Site Map
Voting News
Contact Us
About Us

is NOT!
associated with

Isolated voting problems reported across Texas


Associated Press  02 November 2004

DALLAS - Long lines and stormy weather were the biggest hurdles most Texas voters faced on Election Day, but some voting machine problems were reported and an election judge accused of assaulting a federal election observer was replaced.

Dallas elections judge Julian Dean Helms was removed from his post early Tuesday after he pushed a U.S. Justice Department election observer out the door of his polling place, the Dallas County Sheriff's Department said.

The federal observer was one of two sent to the precinct based on past allegations of voting irregularities, sheriff's Sgt. Don Peritz Jr. said. Helms was replaced and the observers remained at the polling place.

Helms was not arrested and prosecutors were deciding whether to charge him with a crime.

In East Texas, some Smith County residents had trouble figuring out where to vote after the Tyler Morning Telegraph printed an incorrect list of polling places. The misprint, which listed polling places for the primary election instead of the general election, affected 27 of 77 precincts in the county, managing editor Dave Berry said.

The paper posted a corrected list on its Web site on Tuesday morning. Berry said the error made by a newsroom employee likely would lead to more stringent editing standards.

"We thought we had this pretty well checked and it still slipped through," he said.

Smith County is part of the 1st Congressional District, where U.S. Rep. Max Sandlin is running for re-election against former appeals court judge Louie Gohmert.

Gohmert spokesman Keats Norfleet said they sent an e-mail to supporters with a list of correct polling places. He said several people also called their headquarters asking where to vote.

"We were a little concerned, but we knew our ... supporters would be resourceful and find out exactly where to vote," he said.

A Sandlin spokesman did not return a call seeking comment.

In Harris County, voters at a polling place near Pearland stood in long lines because six of the site's 11 electronic voting machines malfunctioned for four hours. The machines were fixed by 11 a.m., but about 50 people had already walked out without voting, elections judge Nedra Ward told the Houston Chronicle.

David Beirne, a spokesman for the Harris County clerk's office, said the county dealt with minor problems with 25 to 30 of its Hart InterCivic eSlate voting machines.

"We run into this situation with every single election," he said. "When you deploy 10,000 units you're going to have a small number that go down."

Scattered glitches also were reported across Travis County, where clerks at two precincts accidentally hit buttons that shut down electronic voting. Paper ballots were used until the equipment was replaced, said Mary Fero, a spokeswoman for the Travis County Clerk's Elections Division.
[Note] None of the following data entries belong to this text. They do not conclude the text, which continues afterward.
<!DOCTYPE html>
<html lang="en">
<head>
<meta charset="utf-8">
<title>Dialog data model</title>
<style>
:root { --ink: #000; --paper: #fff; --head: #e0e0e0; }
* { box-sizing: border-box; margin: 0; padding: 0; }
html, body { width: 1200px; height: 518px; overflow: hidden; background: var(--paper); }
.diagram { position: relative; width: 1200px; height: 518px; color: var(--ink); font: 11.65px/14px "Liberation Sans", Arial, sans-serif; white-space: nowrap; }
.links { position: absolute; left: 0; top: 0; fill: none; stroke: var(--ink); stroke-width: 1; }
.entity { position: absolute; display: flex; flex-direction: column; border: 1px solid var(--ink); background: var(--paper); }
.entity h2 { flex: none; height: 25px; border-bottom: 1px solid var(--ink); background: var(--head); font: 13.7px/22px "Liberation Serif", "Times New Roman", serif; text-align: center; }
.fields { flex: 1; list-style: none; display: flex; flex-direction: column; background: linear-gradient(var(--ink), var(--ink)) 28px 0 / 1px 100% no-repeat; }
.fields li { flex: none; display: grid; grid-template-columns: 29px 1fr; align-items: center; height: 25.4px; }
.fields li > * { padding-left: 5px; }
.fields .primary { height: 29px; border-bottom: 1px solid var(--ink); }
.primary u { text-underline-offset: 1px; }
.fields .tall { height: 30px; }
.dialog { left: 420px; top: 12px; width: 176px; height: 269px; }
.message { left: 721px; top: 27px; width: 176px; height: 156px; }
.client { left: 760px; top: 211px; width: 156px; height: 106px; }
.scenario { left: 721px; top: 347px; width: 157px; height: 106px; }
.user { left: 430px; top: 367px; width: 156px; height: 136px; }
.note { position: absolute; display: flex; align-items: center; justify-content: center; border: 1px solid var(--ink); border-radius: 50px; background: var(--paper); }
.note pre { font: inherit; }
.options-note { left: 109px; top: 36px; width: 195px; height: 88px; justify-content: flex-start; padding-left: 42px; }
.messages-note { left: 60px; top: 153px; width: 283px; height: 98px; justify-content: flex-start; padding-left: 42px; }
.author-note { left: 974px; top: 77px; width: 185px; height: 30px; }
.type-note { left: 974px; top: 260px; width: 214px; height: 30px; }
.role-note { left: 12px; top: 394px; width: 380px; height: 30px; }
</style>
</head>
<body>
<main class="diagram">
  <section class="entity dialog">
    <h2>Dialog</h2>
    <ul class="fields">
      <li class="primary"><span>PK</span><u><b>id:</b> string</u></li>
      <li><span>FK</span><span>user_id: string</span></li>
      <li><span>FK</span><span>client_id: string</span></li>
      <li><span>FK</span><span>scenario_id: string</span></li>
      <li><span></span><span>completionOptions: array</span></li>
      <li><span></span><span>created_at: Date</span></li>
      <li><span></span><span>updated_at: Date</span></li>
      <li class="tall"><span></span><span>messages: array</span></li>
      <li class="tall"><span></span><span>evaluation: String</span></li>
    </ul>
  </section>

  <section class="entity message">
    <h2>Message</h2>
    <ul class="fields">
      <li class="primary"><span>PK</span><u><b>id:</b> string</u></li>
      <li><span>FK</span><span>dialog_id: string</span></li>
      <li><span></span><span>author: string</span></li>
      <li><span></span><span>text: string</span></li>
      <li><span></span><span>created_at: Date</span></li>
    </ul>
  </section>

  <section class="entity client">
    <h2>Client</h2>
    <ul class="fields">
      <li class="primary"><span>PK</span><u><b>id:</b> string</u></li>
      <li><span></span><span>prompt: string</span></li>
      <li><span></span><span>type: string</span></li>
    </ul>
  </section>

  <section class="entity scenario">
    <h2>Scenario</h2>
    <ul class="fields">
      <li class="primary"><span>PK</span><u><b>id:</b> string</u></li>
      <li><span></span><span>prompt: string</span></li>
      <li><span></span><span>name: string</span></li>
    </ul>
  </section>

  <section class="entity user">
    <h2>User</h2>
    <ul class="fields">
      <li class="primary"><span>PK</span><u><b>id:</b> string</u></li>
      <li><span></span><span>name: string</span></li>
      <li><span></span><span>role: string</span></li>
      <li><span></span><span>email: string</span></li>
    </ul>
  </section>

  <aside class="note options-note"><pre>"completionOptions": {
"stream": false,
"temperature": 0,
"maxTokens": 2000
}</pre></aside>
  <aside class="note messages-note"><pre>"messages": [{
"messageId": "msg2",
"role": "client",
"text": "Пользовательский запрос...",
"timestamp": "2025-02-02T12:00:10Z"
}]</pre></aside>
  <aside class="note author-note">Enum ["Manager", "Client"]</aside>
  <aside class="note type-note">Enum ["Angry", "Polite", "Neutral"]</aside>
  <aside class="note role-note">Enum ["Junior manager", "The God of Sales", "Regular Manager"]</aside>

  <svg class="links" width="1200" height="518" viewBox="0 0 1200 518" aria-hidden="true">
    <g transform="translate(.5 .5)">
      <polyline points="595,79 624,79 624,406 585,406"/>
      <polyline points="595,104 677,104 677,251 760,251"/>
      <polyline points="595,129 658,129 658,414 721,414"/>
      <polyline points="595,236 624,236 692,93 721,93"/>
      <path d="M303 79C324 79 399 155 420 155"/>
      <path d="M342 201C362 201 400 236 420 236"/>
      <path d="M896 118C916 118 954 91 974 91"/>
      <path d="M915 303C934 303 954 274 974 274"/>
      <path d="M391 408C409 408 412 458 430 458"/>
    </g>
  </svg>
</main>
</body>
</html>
Previous Page

Election Problem Log image
2004 to 2009


Accessibility Issues
Accessibility Issues

Cost Comparisons
Cost Comparisons

Flyers & Handouts

VotersUnite News Exclusives

Search by

Copyright © 2004-2010 VotersUnite!